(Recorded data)
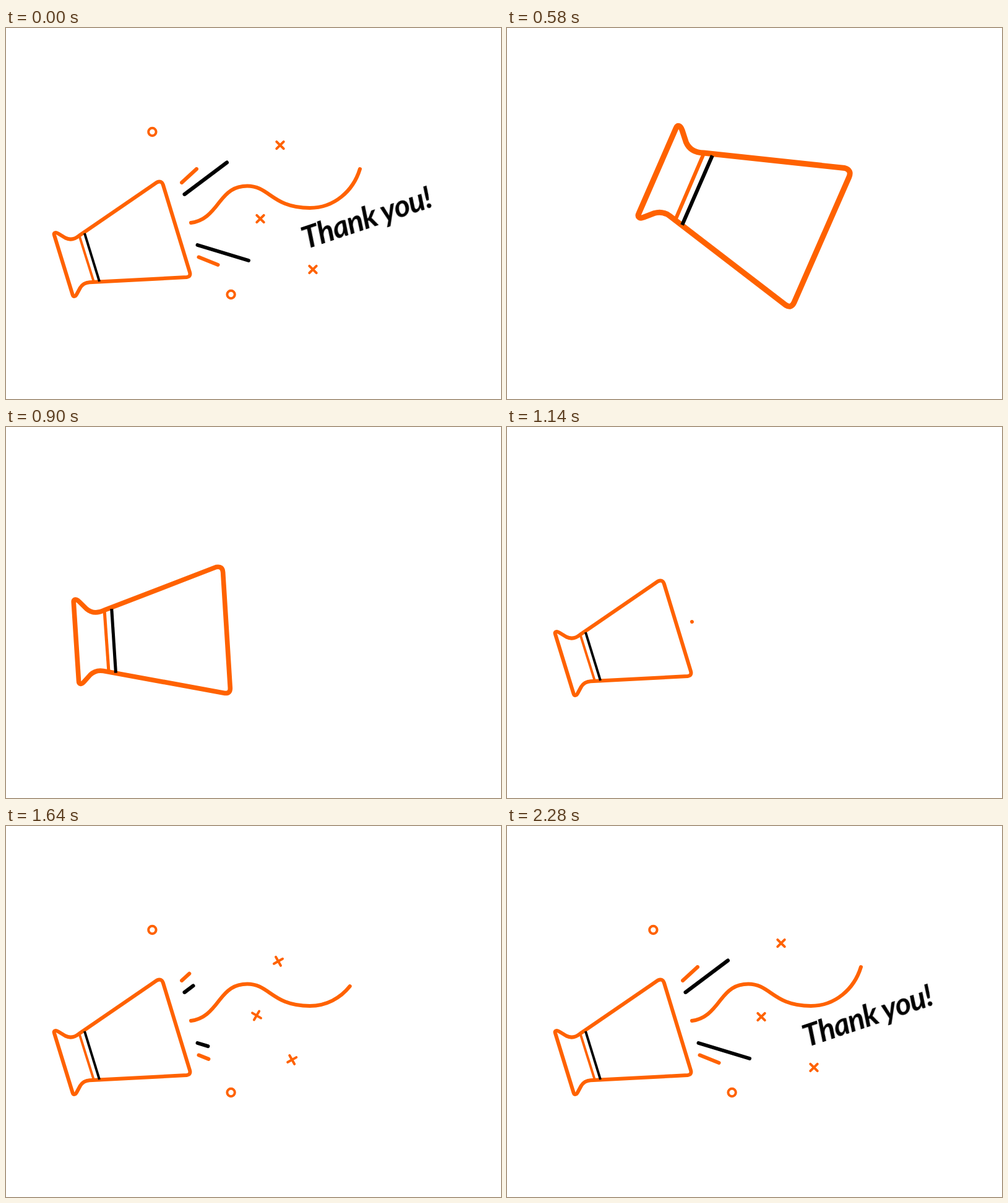
Recreate the animation shown at these times as an HTML page without scripts. Size 800 by 600 pixels, loop 3200 ms.

```html
<!DOCTYPE html>
<html lang="en">
<head>
<meta charset="utf-8">
<title>Thank you</title>
<style>
  html, body { margin: 0; width: 100%; height: 100%; overflow: hidden; background: #fff; }
  svg { display: block; width: 100%; height: 100%; }

  /* The cycle begins at the blank stage; the page opens on its last 100 ms. */
  .horn, .wave, .ray, .ring, .cross, text {
    animation: 3200ms linear -3100ms infinite;
  }
  .ink { fill: none; stroke: #ff6200; stroke-width: 6; stroke-linecap: round; }
  .dark { stroke: #000; }
  .band { stroke-width: 4; stroke-linecap: butt; }
  .small { stroke-width: 4; }

  .horn { transform-origin: 188px 342px; animation-name: grow, turn, travel; }
  .wave { stroke-dasharray: 1 2; animation-name: wave, show-wave; }
  .ray { stroke-dasharray: 1 2; animation-name: long, show-ray; }
  .ray.short { animation-name: short, show-ray; }
  .ring { animation-name: burst; }
  .cross { animation-name: drift; }
  text {
    font: italic 700 49px Lato, "Open Sans", sans-serif;
    letter-spacing: -1px;
    animation-name: fade;
  }

  @keyframes grow {
    0%, 10.625% { scale: 0; }
    15%, 21.875% { scale: 1.5; }
    28.75%, 100% { scale: 1; }
  }
  @keyframes turn {
    0%, 10.625% { rotate: 24.75deg; }
    16.25% { rotate: 45deg; }
    28.75%, 100% { rotate: 0deg; }
  }
  @keyframes travel {
    0%, 10.625% { translate: 269px -85.7px; }
    28.75%, 100% { translate: 0px 0px; }
  }
  @keyframes wave {
    0% { stroke-dasharray: 0 2; }
    32.5% { stroke-dasharray: 0 2; animation-timing-function: cubic-bezier(.333, 0, .667, .333); }
    49.06%, 100% { stroke-dasharray: 1 2; }
  }
  @keyframes show-wave {
    0%, 32.4% { opacity: 0; }
    32.45%, 100% { opacity: 1; }
  }
  @keyframes long {
    0%, 46.875% { stroke-dasharray: 0 2; }
    53.125%, 100% { stroke-dasharray: 1 2; }
  }
  @keyframes short {
    0%, 46.875% { stroke-dasharray: 0 2; }
    49.375%, 100% { stroke-dasharray: 1 2; }
  }
  @keyframes show-ray {
    0%, 46.8% { opacity: 0; }
    46.85%, 100% { opacity: 1; }
  }
  @keyframes burst {
    0%, 41.25% { translate: var(--from); scale: 0; }
    43% { scale: 1; }
    45.625%, 100% { translate: 0px 0px; scale: 1; }
  }
  @keyframes drift {
    0%, 38.125% { translate: var(--from); rotate: var(--spin); scale: 0; }
    41.25% { scale: 1; }
    53.125%, 100% { translate: 0px 0px; rotate: 0deg; scale: 1; }
  }
  @keyframes fade {
    0%, 61.25% { opacity: 0; }
    68.125%, 100% { opacity: 1; }
  }
</style>
</head>
<body>
<svg viewBox="0 0 800 600">
  <defs>
    <path id="x" class="ink small" d="M-5.7-5.7 5.7 5.7M5.7-5.7-5.7 5.7"/>
    <circle id="o" class="ink small" r="6.2"/>
  </defs>

  <g class="horn">
    <path class="ink band" d="M118.5 336 142 411"/>
    <path class="ink" stroke-linejoin="round" d="M78 335 107.5 431C108.5 435 112 435 114 431L120 420
      Q125 412 135 411.3L292 403Q299 402 297 395L254 254Q251.5 246 244 249.5
      L118 336Q107 345 96 339.5L84.5 332.5C80 330 76.5 331 78 335Z"/>
    <path class="ink band dark" d="M127 332 151 410"/>
  </g>

  <path class="ink wave" pathLength="1" d="M299 315C320 312 331 300 345 281.5
    C357 266 368 255.5 390 255.5C426 255.5 430 291 491 291C530 291 561 264 572 228"/>

  <path class="ink ray short" pathLength="1" d="M284 250 308 228"/>
  <path class="ink ray dark" pathLength="1" d="M288.5 269 357 217.5"/>
  <path class="ink ray dark" pathLength="1" d="M309.5 351 392 376"/>
  <path class="ink ray short" pathLength="1" d="M311.5 370.5 342.5 383"/>

  <g transform="translate(236.4 168)"><use href="#o" class="ring" style="--from: 39px 162px"/></g>
  <g transform="translate(363.6 431)"><use href="#o" class="ring" style="--from: -88px -101px"/></g>

  <g transform="translate(443 189.5)"><use href="#x" class="cross" style="--from: -9px 88.5px; --spin: 47deg"/></g>
  <g transform="translate(411 308.5)"><use href="#x" class="cross" style="--from: -18px -6px; --spin: -43deg"/></g>
  <g transform="translate(496 390.5)"><use href="#x" class="cross" style="--from: -102px -37.5px; --spin: 47deg"/></g>

  <text transform="translate(484.6 358) rotate(-18.5)">Thank you!</text>
</svg>
</body>
</html>
```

**Assigned task**
Retype every entry exactly, but keep the pictures out of your copy.

**Exercise response**
Recreate the animation shown at these times as an HTML page without scripts. Size 800 by 600 pixels, loop 3200 ms.

```html
<!DOCTYPE html>
<html lang="en">
<head>
<meta charset="utf-8">
<title>Thank you</title>
<style>
  html, body { margin: 0; width: 100%; height: 100%; overflow: hidden; background: #fff; }
  svg { display: block; width: 100%; height: 100%; }

  /* The cycle begins at the blank stage; the page opens on its last 100 ms. */
  .horn, .wave, .ray, .ring, .cross, text {
    animation: 3200ms linear -3100ms infinite;
  }
  .ink { fill: none; stroke: #ff6200; stroke-width: 6; stroke-linecap: round; }
  .dark { stroke: #000; }
  .band { stroke-width: 4; stroke-linecap: butt; }
  .small { stroke-width: 4; }

  .horn { transform-origin: 188px 342px; animation-name: grow, turn, travel; }
  .wave { stroke-dasharray: 1 2; animation-name: wave, show-wave; }
  .ray { stroke-dasharray: 1 2; animation-name: long, show-ray; }
  .ray.short { animation-name: short, show-ray; }
  .ring { animation-name: burst; }
  .cross { animation-name: drift; }
  text {
    font: italic 700 49px Lato, "Open Sans", sans-serif;
    letter-spacing: -1px;
    animation-name: fade;
  }

  @keyframes grow {
    0%, 10.625% { scale: 0; }
    15%, 21.875% { scale: 1.5; }
    28.75%, 100% { scale: 1; }
  }
  @keyframes turn {
    0%, 10.625% { rotate: 24.75deg; }
    16.25% { rotate: 45deg; }
    28.75%, 100% { rotate: 0deg; }
  }
  @keyframes travel {
    0%, 10.625% { translate: 269px -85.7px; }
    28.75%, 100% { translate: 0px 0px; }
  }
  @keyframes wave {
    0% { stroke-dasharray: 0 2; }
    32.5% { stroke-dasharray: 0 2; animation-timing-function: cubic-bezier(.333, 0, .667, .333); }
    49.06%, 100% { stroke-dasharray: 1 2; }
  }
  @keyframes show-wave {
    0%, 32.4% { opacity: 0; }
    32.45%, 100% { opacity: 1; }
  }
  @keyframes long {
    0%, 46.875% { stroke-dasharray: 0 2; }
    53.125%, 100% { stroke-dasharray: 1 2; }
  }
  @keyframes short {
    0%, 46.875% { stroke-dasharray: 0 2; }
    49.375%, 100% { stroke-dasharray: 1 2; }
  }
  @keyframes show-ray {
    0%, 46.8% { opacity: 0; }
    46.85%, 100% { opacity: 1; }
  }
  @keyframes burst {
    0%, 41.25% { translate: var(--from); scale: 0; }
    43% { scale: 1; }
    45.625%, 100% { translate: 0px 0px; scale: 1; }
  }
  @keyframes drift {
    0%, 38.125% { translate: var(--from); rotate: var(--spin); scale: 0; }
    41.25% { scale: 1; }
    53.125%, 100% { translate: 0px 0px; rotate: 0deg; scale: 1; }
  }
  @keyframes fade {
    0%, 61.25% { opacity: 0; }
    68.125%, 100% { opacity: 1; }
  }
</style>
</head>
<body>
<svg viewBox="0 0 800 600">
  <defs>
    <path id="x" class="ink small" d="M-5.7-5.7 5.7 5.7M5.7-5.7-5.7 5.7"/>
    <circle id="o" class="ink small" r="6.2"/>
  </defs>

  <g class="horn">
    <path class="ink band" d="M118.5 336 142 411"/>
    <path class="ink" stroke-linejoin="round" d="M78 335 107.5 431C108.5 435 112 435 114 431L120 420
      Q125 412 135 411.3L292 403Q299 402 297 395L254 254Q251.5 246 244 249.5
      L118 336Q107 345 96 339.5L84.5 332.5C80 330 76.5 331 78 335Z"/>
    <path class="ink band dark" d="M127 332 151 410"/>
  </g>

  <path class="ink wave" pathLength="1" d="M299 315C320 312 331 300 345 281.5
    C357 266 368 255.5 390 255.5C426 255.5 430 291 491 291C530 291 561 264 572 228"/>

  <path class="ink ray short" pathLength="1" d="M284 250 308 228"/>
  <path class="ink ray dark" pathLength="1" d="M288.5 269 357 217.5"/>
  <path class="ink ray dark" pathLength="1" d="M309.5 351 392 376"/>
  <path class="ink ray short" pathLength="1" d="M311.5 370.5 342.5 383"/>

  <g transform="translate(236.4 168)"><use href="#o" class="ring" style="--from: 39px 162px"/></g>
  <g transform="translate(363.6 431)"><use href="#o" class="ring" style="--from: -88px -101px"/></g>

  <g transform="translate(443 189.5)"><use href="#x" class="cross" style="--from: -9px 88.5px; --spin: 47deg"/></g>
  <g transform="translate(411 308.5)"><use href="#x" class="cross" style="--from: -18px -6px; --spin: -43deg"/></g>
  <g transform="translate(496 390.5)"><use href="#x" class="cross" style="--from: -102px -37.5px; --spin: 47deg"/></g>

  <text transform="translate(484.6 358) rotate(-18.5)">Thank you!</text>
</svg>
</body>
</html>
```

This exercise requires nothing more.